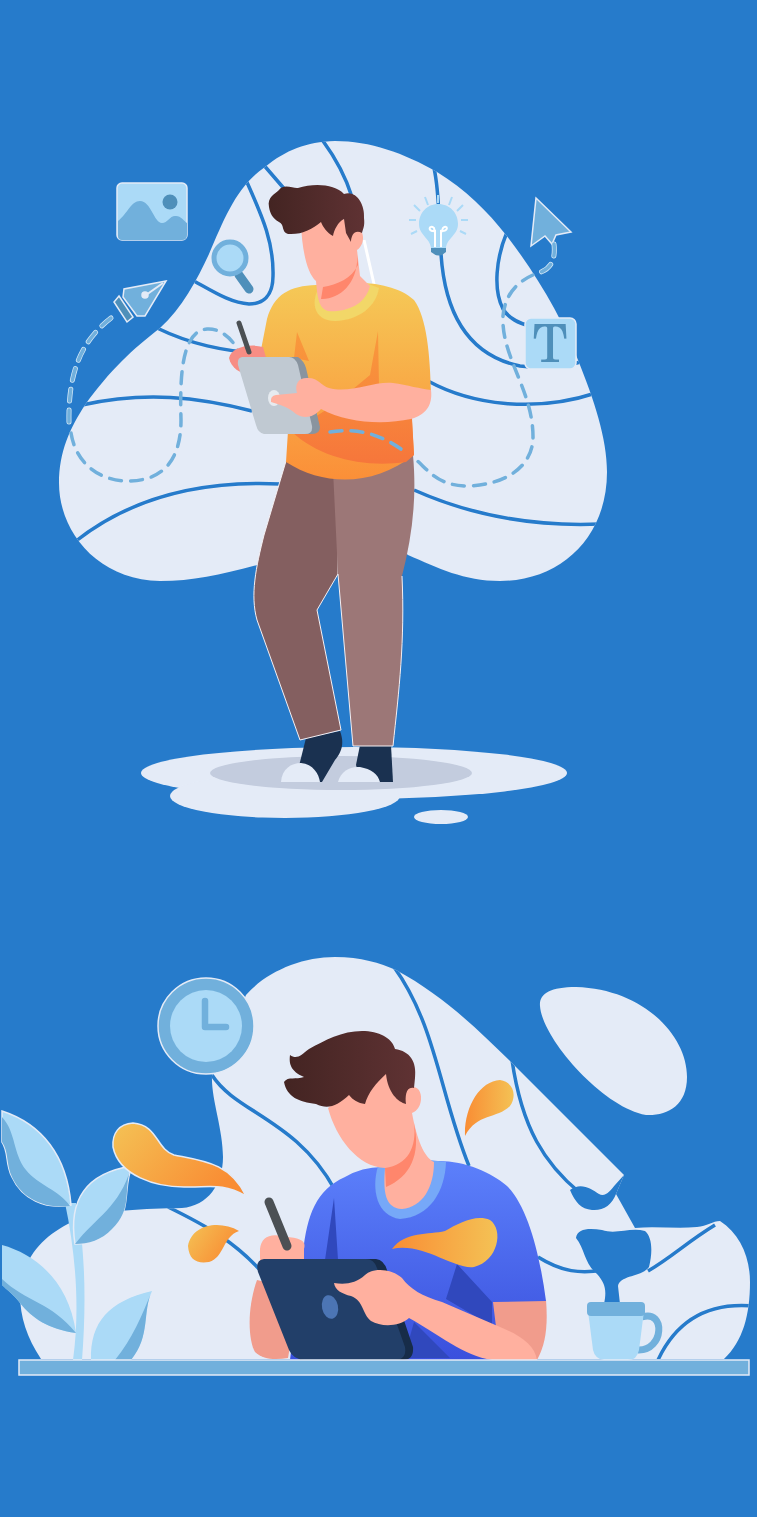
<!DOCTYPE html>
<html lang="en">
<head>
<meta charset="utf-8">
<title>Designers at work</title>
<style>
:root{--blue:#267bcb;--mist:#e4ebf7;--shade:#c3ccde;--sky:#abdaf7;--mid:#71b0dc;--deep:#4e8fba;--skin:#ffb09f;--skin-dark:#f19c8c;--neck:#ff866c;--navy:#1a3150;--pen:#4b5054}
html,body{margin:0;height:100%;overflow:hidden;background:var(--blue)}
svg{display:block;width:757px;height:1517px}
.mist{fill:var(--mist)}.sky{fill:var(--sky)}.mid{fill:var(--mid)}.deep{fill:var(--deep)}
.skin{fill:var(--skin)}.skin-dark{fill:var(--skin-dark)}.neck{fill:var(--neck)}.navy{fill:var(--navy)}.blue{fill:var(--blue)}
.vein{fill:none;stroke:var(--blue);stroke-width:3.5}
.trail{fill:none;stroke:var(--mid);stroke-width:3.5;stroke-dasharray:12 9;stroke-linecap:round}
.outline{stroke:var(--mist);stroke-width:1.5}
.pen{stroke:var(--pen);stroke-linecap:round}
.hair{fill:url(#hair)}.drop{fill:url(#drop)}
.letter{font:52px "TeX Gyre Schola","Noto Serif",serif;fill:var(--deep);text-anchor:middle}
</style>
</head>
<body>
<svg viewBox="0 0 757 1517" role="img" aria-label="Two illustrations of a designer drawing on a tablet">
<defs>
<linearGradient id="hair"><stop stop-color="#432422"/><stop offset="1" stop-color="#5f3233"/></linearGradient>
<linearGradient id="shirt-gold" x2="0" y2="1"><stop stop-color="#f5c957"/><stop offset="1" stop-color="#fb8f38"/></linearGradient>
<linearGradient id="fold-orange" x2="0" y2="1"><stop stop-color="#f99a3c"/><stop offset="1" stop-color="#f6763b"/></linearGradient>
<linearGradient id="shirt-blue" x2="0" y2="1"><stop stop-color="#5c80fb"/><stop offset="1" stop-color="#3a50dd"/></linearGradient>
<linearGradient id="drop" x2="1" y2=".5"><stop stop-color="#f4c255"/><stop offset="1" stop-color="#f98d34"/></linearGradient>
<linearGradient id="drop-back" x1="1" x2="0"><stop stop-color="#f4c255"/><stop offset="1" stop-color="#f98d34"/></linearGradient>
<clipPath id="cloud-clip"><path id="cloud" d="M335 141C370 141 404 153 437 172C465 189 488 212 506 235C538 276 564 322 578 360C594 400 607 438 607 472C607 538 560 581 500 581C464 581 438 568 408 555L350 500L257 565C220 575 193 581 160 581C98 580 59 532 59 483C59 452 70 428 85 405C110 370 133 349 160 328C182 308 197 280 209 254C225 217 237 186 265 167C286 150 306 142 335 141Z"/></clipPath>
<clipPath id="hill-clip"><path id="hill" d="M335 957C361 957 380 963 396 970C444 996 478 1030 509 1060L624 1175L616 1194L635 1228C655 1226 677 1229 697 1227C707 1226 713 1221 720 1221C740 1234 750 1257 750 1282C750 1315 743 1341 724 1359L41 1359C27 1338 20 1317 20 1294C21 1260 42 1236 72 1222C104 1209 146 1209 182 1208C208 1206 223 1184 223 1157C223 1129 211 1098 212 1076L246 995C266 972 301 957 335 957Z"/></clipPath>
</defs>
<rect class="blue" width="757" height="1517"/>

<g id="standing-scene">
 <use href="#cloud" class="mist"/>
 <g class="vein" clip-path="url(#cloud-clip)">
  <path d="M246 180C260 212 274 240 273 276C273 296 263 304 249 304C231 303 214 292 194 281M262 163L287 192M323 141C337 160 346 178 352 197M434 168C440 195 438 220 441 254C445 314 468 355 520 366C545 369 565 367 584 361M507 232C496 258 493 290 503 309C509 319 519 323 530 326M157 328C190 344 222 351 265 354M82 405C145 391 198 397 252 411M428 381C472 405 535 413 596 393M76 541C128 500 195 480 280 484M414 490C468 514 528 527 600 524"/>
 </g>
 <path d="M364 240L374 284" stroke="#fff" stroke-width="3"/>
 <path class="trail" d="M71 433C76 464 100 481 128 481C167 481 181 455 181 420C180 383 180 331 207 329C220 328 233 339 238 351"/>
 <path class="trail outline" style="stroke:#d4e8f7;stroke-width:5" d="M111 318C80 342 68 374 69 423"/>
 <path class="trail" d="M111 318C80 342 68 374 69 423"/>

 <g id="ground">
  <ellipse class="mist" cx="354" cy="773" rx="213" ry="26"/>
  <ellipse class="mist" cx="285" cy="796" rx="115" ry="22"/>
  <ellipse class="mist" cx="441" cy="817" rx="27" ry="7"/>
  <ellipse cx="341" cy="773" rx="131" ry="17" fill="var(--shade)"/>
 </g>

 <g id="picture-icon">
  <rect class="sky outline" x="117" y="183" width="70" height="57" rx="5"/>
  <path class="mid" d="M118 221C128 213 131 201 140 201C151 201 154 223 162 223C168 223 170 215 176 216C181 216 184 221 187 223V235Q187 240 182 240H122Q118 240 118 236Z"/>
  <circle class="deep" cx="170" cy="202" r="7.5"/>
 </g>
 <g id="magnifier-icon">
  <path d="M239 275L249 289" stroke="var(--deep)" stroke-width="9" stroke-linecap="round"/>
  <circle class="sky" cx="230" cy="258" r="16" stroke="var(--mid)" stroke-width="5"/>
 </g>
 <g id="pen-tool-icon" class="outline">
  <path class="mid" d="M166 281L124 289L123 297L137 316L145 316Z"/>
  <path class="deep" d="M119 296L133 317L127 322L114 302Z"/>
  <path d="M163 283L146 295" stroke-width="2"/><circle class="mist" cx="145" cy="295" r="3"/>
 </g>
 <g id="bulb-icon">
  <path d="M438 195V203M425 197L428 205M452 197L449 205M414 205L420 211M463 205L457 211M409 220H416M461 220H468M411 234L417 231M466 234L460 231" stroke="var(--sky)" stroke-width="2"/>
  <path class="sky" d="M438 204C450 204 458 213 458 224C458 235 447 238 446 248H431C430 238 419 235 419 224C419 213 427 204 438 204Z"/>
  <path d="M435 247V231C427 232 429 224 434 228L435 233M441 247V231C449 232 448 224 443 228L441 233" fill="none" stroke="#fff" stroke-width="2"/>
  <path class="deep" d="M431 248H446V252Q439 259 431 252Z"/>
 </g>
 <path id="cursor-icon" class="mid outline" d="M536 198L571 232L556 235L552 244L545 236L531 246Z"/>
 <path class="trail" style="stroke:#d4e8f7;stroke-width:5" d="M554 244C556 262 549 270 538 273"/>
 <path class="trail" d="M554 244C556 262 549 270 538 273C518 280 505 294 503 316C501 357 533 390 533 437C533 468 503 485 468 486C431 486 426 463 405 452"/>
 <g id="type-icon"><rect class="sky outline" x="525" y="318" width="51" height="51" rx="6"/><text class="letter" x="550" y="362">T</text></g>

 <g id="standing-designer">
  <path class="navy" d="M306 738L340 731C345 744 341 753 335 760L322 782H295Z"/>
  <path class="navy" d="M360 745H391L393 782H361L356 765Z"/>
  <path class="mist" d="M281 782C282 769 291 763 301 763C313 764 319 774 320 782ZM338 782C341 771 350 766 360 767C371 769 378 774 380 782Z"/>
  <path d="M286 461L339 472L338 574L317 610L341 730L300 740L257 620C250 595 256 567 264 535Z" fill="#845f60" stroke="#f5eff2"/>
  <path d="M333 470L413 455C417 499 412 537 402 576C405 641 399 690 393 746H353L338 574Z" fill="#9c7777"/>
  <path d="M338 574L353 746H393C399 690 405 641 402 576" fill="none" stroke="#f5eff2"/>
  <path d="M316 285C290 286 274 294 267 319L258 365L290 400L286 462C325 487 374 486 414 455L411 405L431 393C430 355 427 318 414 300C400 287 376 283 360 283Z" fill="url(#shirt-gold)"/>
  <path d="M378 331L370 375L335 404L292 432C320 458 364 468 406 462L414 455L411 400L379 387ZM297 332L294 358L309 361Z" fill="url(#fold-orange)"/>
  <path d="M322 283C309 300 313 321 335 321C360 320 376 306 379 288L366 283Z" fill="#f2d768"/>
  <path class="skin" d="M301 224C302 247 306 272 316 281C318 306 321 313 337 311C356 309 367 299 370 286L360 276L357 250C367 243 363 226 356 230L335 212Z"/>
  <path class="neck" d="M357 251L358 265C352 278 337 285 323 287L321 299C340 300 360 282 357 251Z"/>
  <path class="hair" d="M269 207C267 197 275 194 279 190C284 183 294 189 298 188C314 183 335 184 344 194C356 190 365 204 364 218C365 226 363 229 362 233C355 229 351 235 351 242L346 233L344 219C338 222 334 230 333 236C327 233 323 227 321 222C312 229 302 235 288 234C281 232 285 225 279 222C272 218 270 213 269 207Z"/>
  <path fill="#f78d84" d="M263 347C249 343 231 348 229 358C231 368 240 373 250 376L267 361Z"/>
  <path class="pen" d="M239 323L249 352" stroke-width="5"/>
  <path d="M247 357H298Q304 361 306 368L320 427Q320 434 312 434H270Z" fill="#89949f"/>
  <path d="M242 357H289Q295 357 298 365L312 426Q313 434 305 434H264Q258 433 256 425L238 365Q237 358 242 357Z" fill="#c0c9d2"/>
  <ellipse cx="274" cy="398" rx="6" ry="8" fill="#e6ebf0"/>
  <path class="skin" d="M431 390C433 406 425 415 411 419C383 425 347 423 321 409C313 418 304 419 296 414C287 406 280 405 271 402Q270 396 276 395L297 393C294 383 300 377 308 378C319 378 321 386 329 388C350 394 373 381 393 383C407 385 421 389 431 390Z"/>
  <path class="trail" d="M330 432C360 427 384 436 405 452"/>
 </g>
</g>

<g id="desk-scene">
 <use href="#hill" class="mist"/>
 <path class="mist" d="M540 1006C539 994 550 987 576 987C643 989 687 1035 687 1077C687 1106 667 1116 646 1115C602 1107 542 1038 540 1006Z"/>
 <g class="vein" clip-path="url(#hill-clip)">
  <path d="M394 967C436 1025 440 1095 469 1166M512 1060C522 1129 545 1164 580 1193M212 1075C236 1113 296 1119 335 1190M168 1207C205 1225 238 1243 266 1277M538 1257C562 1272 581 1274 603 1270M648 1271C672 1257 687 1242 715 1225M658 1360C673 1328 701 1302 752 1306"/>
 </g>
 <g id="steam" class="blue">
  <path d="M570 1190C580 1182 591 1188 599 1194C605 1198 611 1190 615 1185L624 1175L616 1194C612 1205 603 1211 592 1210C581 1209 575 1202 570 1190Z"/>
  <path d="M576 1238C577 1228 590 1228 602 1230C616 1235 630 1227 645 1231C652 1237 653 1251 649 1267C642 1277 620 1275 618 1286L620 1304H604C607 1290 605 1283 597 1274C584 1263 585 1249 576 1238Z"/>
 </g>
 <g id="clock">
  <circle class="mid outline" cx="206" cy="1026" r="48"/><circle class="sky" cx="206" cy="1026" r="36"/>
  <path d="M205 1001V1027H226" fill="none" stroke="var(--mid)" stroke-width="6.5" stroke-linecap="round" stroke-linejoin="round"/>
 </g>
 <g id="plant">
  <path class="sky" d="M73 1360C80 1310 76 1255 65 1203H76C86 1250 86 1310 82 1360Z"/>
  <path class="sky outline" d="M2 1111C42 1124 67 1156 71 1205C45 1210 22 1199 12 1177C5 1164 9 1152 2 1142Z"/>
  <path class="mid" d="M2 1117C16 1132 13 1154 26 1170C38 1185 59 1190 70 1206C45 1209 22 1199 12 1177C6 1164 9 1152 2 1142Z"/>
  <path class="sky outline" d="M75 1244C68 1200 86 1173 132 1166C122 1190 133 1209 112 1229C102 1240 88 1244 75 1244Z"/>
  <path class="mid" d="M75 1244C96 1217 120 1207 131 1167C123 1190 133 1209 112 1229C102 1240 88 1244 75 1244Z"/>
  <path class="sky" d="M2 1245C35 1254 69 1281 76 1333C48 1329 32 1318 20 1303C13 1294 7 1290 2 1285Z"/>
  <path class="mid" d="M2 1279C26 1302 51 1302 76 1333C48 1329 32 1318 20 1303C13 1294 7 1290 2 1285Z"/>
  <path class="sky" d="M91 1360C90 1322 109 1301 152 1291C142 1312 151 1335 131 1360Z"/>
  <path class="mid" d="M115 1360C133 1338 141 1317 152 1291C142 1312 151 1335 131 1360Z"/>
 </g>

 <g id="seated-designer">
  <path class="skin-dark" d="M257 1280C246 1311 249 1342 255 1352C263 1360 276 1360 288 1358L300 1290Z"/>
  <path class="skin-dark" d="M492 1298L546 1300C548 1325 546 1344 537 1360H492Z"/>
  <path d="M436 1161C463 1160 491 1172 507 1186C528 1207 540 1255 546 1301L493 1302L500 1360H290L303 1253C307 1215 316 1190 345 1177Q362 1167 382 1167Z" fill="url(#shirt-blue)"/>
  <path d="M334 1198L325 1260H338ZM457 1264L446 1299L492 1326V1302ZM414 1322L450 1358H404Z" fill="#3048bd"/>
  <path d="M378 1166C371 1190 377 1216 400 1219C430 1217 445 1191 446 1162L430 1160Z" fill="#76a8f8"/>
  <path class="skin" d="M328 1108C336 1138 358 1167 385 1168C383 1192 385 1208 402 1209C423 1207 434 1187 434 1162C424 1157 417 1140 412 1113C424 1109 424 1087 413 1087L380 1070Z"/>
  <path class="neck" d="M414 1123C417 1147 408 1165 385 1168L386 1187C410 1177 421 1155 414 1123Z"/>
  <path class="hair" d="M284 1082C288 1076 296 1080 304 1077C290 1071 289 1063 290 1055C297 1060 301 1055 309 1049C325 1040 344 1030 365 1031C382 1032 393 1040 395 1049C410 1051 417 1062 415 1078L414 1088C406 1086 405 1096 406 1104C398 1102 388 1093 386 1074C376 1083 368 1093 365 1104C358 1103 353 1100 349 1095C337 1106 328 1110 316 1104C299 1102 287 1097 284 1082Z"/>
  <path class="skin" d="M304 1249C308 1237 291 1238 282 1236C269 1233 261 1238 260 1249V1262H304Z"/>
  <path class="pen" d="M269 1202L287 1246" stroke-width="9"/>
  <path d="M268 1259H376Q384 1260 387 1270L413 1347Q414 1360 403 1360H300Z" fill="#172c49"/>
  <path d="M264 1259H366Q374 1259 377 1268L405 1347Q407 1360 394 1360H304Q293 1359 289 1350L258 1272Q255 1260 264 1259Z" fill="#223f69"/>
  <ellipse cx="330" cy="1307" rx="8" ry="12" transform="rotate(-12 330 1307)" fill="#4c75b4"/>
  <path class="skin" d="M334 1283C346 1285 356 1283 365 1275C374 1267 392 1269 402 1278C410 1289 422 1296 442 1302L500 1327C520 1335 535 1345 537 1360H492C464 1356 438 1334 409 1318C399 1327 381 1327 371 1321C362 1314 364 1301 351 1296C342 1294 335 1290 334 1283Z"/>
 </g>

 <g id="paint-drops">
  <path class="drop outline" d="M113 1147C112 1133 119 1124 133 1123C158 1125 156 1149 174 1155C204 1161 230 1163 246 1196C221 1182 208 1188 184 1187C156 1187 119 1176 113 1147Z"/>
  <path class="drop" d="M239 1231C220 1220 192 1224 188 1246C189 1260 197 1264 209 1262C225 1257 222 1237 239 1231Z"/>
  <path fill="url(#drop-back)" d="M465 1136C464 1107 480 1081 500 1080C514 1082 517 1096 510 1106C497 1119 477 1113 465 1136Z"/>
  <path fill="url(#drop-back)" d="M392 1249C405 1231 429 1235 445 1231C459 1223 476 1214 490 1220C504 1230 498 1261 474 1267C454 1270 423 1242 392 1249Z"/>
 </g>
 <g id="mug">
  <path d="M642 1317C666 1309 664 1351 638 1350" fill="none" stroke="var(--mid)" stroke-width="7"/>
  <path class="sky" d="M588 1311H644L639 1350Q637 1360 628 1360H604Q595 1359 593 1350Z"/>
  <rect class="mid" x="587" y="1302" width="58" height="14" rx="4"/>
 </g>
 <rect id="desk" class="mid outline" x="19" y="1360" width="730" height="15"/>
</g>
</svg>
</body>
</html>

◇ ◇ ◇ ◇ ◇ ◇ ◇

_Aim of the task_. Lines that contain the string "hill" should be copied from the material above.

_Written reply_.
<clipPath id="hill-clip"><path id="hill" d="M335 957C361 957 380 963 396 970C444 996 478 1030 509 1060L624 1175L616 1194L635 1228C655 1226 677 1229 697 1227C707 1226 713 1221 720 1221C740 1234 750 1257 750 1282C750 1315 743 1341 724 1359L41 1359C27 1338 20 1317 20 1294C21 1260 42 1236 72 1222C104 1209 146 1209 182 1208C208 1206 223 1184 223 1157C223 1129 211 1098 212 1076L246 995C266 972 301 957 335 957Z"/></clipPath>
 <use href="#hill" class="mist"/>
 <g class="vein" clip-path="url(#hill-clip)">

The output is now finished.